where q is the total discharge (in cubic metres per second), kx and ky are equal to the hydraulic conductivity (in metres per second) in the horizontal and vertical directions, respectively, and h is the hydraulic head (in metres).

Equation (4) applies to water flow under steady-state and homogeneous conditions, whereas the following equation is applicable to dynamic and inhomogeneous conditions:

(5) x k x h x + y k y h y = q + θ t ,

where θ/t describes how the volumetric water content changes over the time.

The water transfer theory accounts for transient behaviour, which can be defined by the following equation (Domenico and Schwartz, 1997):

(6) M st = d M st d t = m in - m out + M s ,

where min is the cumulative mass of water that enters the porous medium, mout is equal to the mass of water that leaves the porous medium, and Ms is the mass source within the representative elementary volume. The rate of increase in the mass of water stored within the representative elementary volume is as follows:

(7) M st = M w + M v ,

where Mw and Mv represent the rate of change in liquid water and water vapour, respectively.

The relationship between water level and changes in pore water pressure can be expressed by the following:

(8) u = ρ w g h w ,

where ρw is the water density, and hw is the height of the water column.

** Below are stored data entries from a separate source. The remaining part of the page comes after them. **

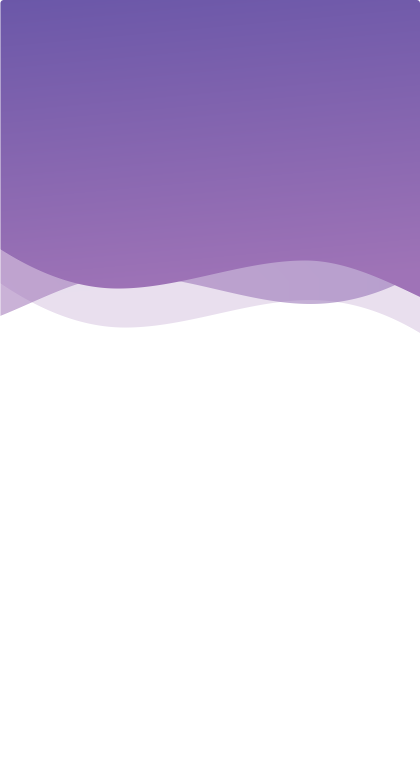
Reproduce this background procedurally as a Shadertoy shader.

```glsl
// A violet gradient banner with a wavy lower edge above a white page.
// Three cubic Hermite waves bound stacked fills: a faint veil, a denser
// veil that cools toward the right, and an opaque sheet.

const vec3 PAGE_COLOR   = vec3(1.0);
const vec3 INDIGO       = vec3(0.418, 0.342, 0.660);
const vec3 ORCHID       = vec3(0.622, 0.452, 0.716);
const float FADE_LENGTH = 0.40;   // gradient depth, in canvas heights
const float FADE_TILT   = 0.050;  // extra depth gained toward the right
const float FAINT_ALPHA = 0.23;
const float DENSE_ALPHA = 0.55;
const float DENSE_COOL  = 0.30;   // indigo share of the dense veil at right
const float CORNER      = 0.008;  // corner radius, in canvas widths
const float LEFT_INSET  = 0.001;

// Wave depths at left edge, first turn, second turn and right edge.
const vec4 SHEET_DEPTH = vec4(0.3242, 0.3757, 0.3392, 0.3867);
const vec4 FAINT_DEPTH = vec4(0.3685, 0.4265, 0.3907, 0.4336);
const vec4 DENSE_DEPTH = vec4(0.4115, 0.3585, 0.3958, 0.3545);

// Positions of the two turns, then slopes at the left and right edges.
const vec4 SHEET_SHAPE = vec4(0.281, 0.727, 0.350, 0.263);
const vec4 FAINT_SHAPE = vec4(0.298, 0.739, 0.372, 0.330);
const vec4 DENSE_SHAPE = vec4(0.298, 0.739, -0.219, -0.317);

// Cubic between two points (x, depth) with the given end slopes.
float hermite(float x, vec2 a, vec2 b, float slopeA, float slopeB) {
    float span = b.x - a.x;
    float t = clamp((x - a.x) / span, 0.0, 1.0);
    float s = 1.0 - t;
    return mix(a.y, b.y, t * t * (3.0 - 2.0 * t))
         + span * t * s * (slopeA * s - slopeB * t);
}

// Depth of a wave that is level at both of its turns.
float waveDepth(float x, vec4 depth, vec4 shape) {
    vec2 turnA = vec2(shape.x, depth.y);
    vec2 turnB = vec2(shape.y, depth.z);
    if (x < turnA.x) return hermite(x, vec2(0.0, depth.x), turnA, shape.z, 0.0);
    if (x < turnB.x) return hermite(x, turnA, turnB, 0.0, 0.0);
    return hermite(x, turnB, vec2(1.0, depth.w), 0.0, shape.w);
}

// Smooth coverage of the area above a wave.
float fillAbove(vec2 p, vec4 depth, vec4 shape, float pixel) {
    return clamp(0.5 + (waveDepth(p.x, depth, shape) - p.y) / pixel, 0.0, 1.0);
}

// Coverage of the banner card with rounded upper corners.
float cardMask(vec2 p) {
    float aspect = iResolution.y / iResolution.x;
    vec2 halfSize = vec2(0.5 * (1.0 - LEFT_INSET), aspect);
    vec2 center = vec2(0.5 * (1.0 + LEFT_INSET), aspect);
    vec2 q = abs(vec2(p.x, p.y * aspect) - center) - halfSize + CORNER;
    float dist = length(max(q, 0.0)) + min(max(q.x, q.y), 0.0) - CORNER;
    return clamp(0.5 - dist * iResolution.x, 0.0, 1.0);
}

void mainImage(out vec4 fragColor, in vec2 fragCoord) {
    // Depth is measured downward from the top edge.
    vec2 p = fragCoord / iResolution.xy;
    p.y = 1.0 - p.y;
    float pixel = 1.0 / iResolution.y;

    float fade = clamp((p.y + FADE_TILT * p.x) / FADE_LENGTH, 0.0, 1.0);
    vec3 violet = mix(INDIGO, ORCHID, fade);
    vec3 denseViolet = mix(ORCHID, INDIGO, DENSE_COOL * p.x);

    // Stack the veils, then the opaque sheet.
    vec3 color = PAGE_COLOR;
    color = mix(color, violet, FAINT_ALPHA * fillAbove(p, FAINT_DEPTH, FAINT_SHAPE, pixel));
    color = mix(color, denseViolet, DENSE_ALPHA * fillAbove(p, DENSE_DEPTH, DENSE_SHAPE, pixel));
    color = mix(color, violet, fillAbove(p, SHEET_DEPTH, SHEET_SHAPE, pixel));

    fragColor = vec4(mix(PAGE_COLOR, color, cardMask(p)), 1.0);
}
```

Changes in vertical stress due to changes in pore water pressure can be represented by the pore water pressure coefficient B (Skempton, 1954), which is defined as follows:

(9) B = Δ u / Δ σ 1 ,

where Δσ1 is the change in the major principal stress, which is often assumed, for simplicity, to be equal to the change in vertical stress (σv). The coefficient then becomes the following:

(10) B = Δ u / Δ σ v .

B is a general way of describing pore water conditions in a slope stability analysis.

The mechanical and hydraulic soil properties employed in this model are listed in Table 1 and were obtained from Dann et al. (2009) and Aqualinc Research Limited (2007). We modelled two scenarios based on the available rainfall data (see Sect. 4.4). The first is a 3 d long intense rainfall event ((I-D)3) covering the period 20–22 July 2017. The second is a 14 d period with occasional, low-intensity rain ((I-D)14) between 21 June and 4 July 2017. Each scenario is modelled for two sandy gravel slopes with different permeabilities – one with a 0.5 m thick sand lens and the other with a 0.5 m thick gravel lens. Both lenses are located at a height of 5 m above sea level. Lateral water inflow and surface water infiltration were estimated from the hydrological model in Micallef et al. (2020). Slope stability modelling and groundwater analyses were carried out using the Slide2 software package by Rocscience.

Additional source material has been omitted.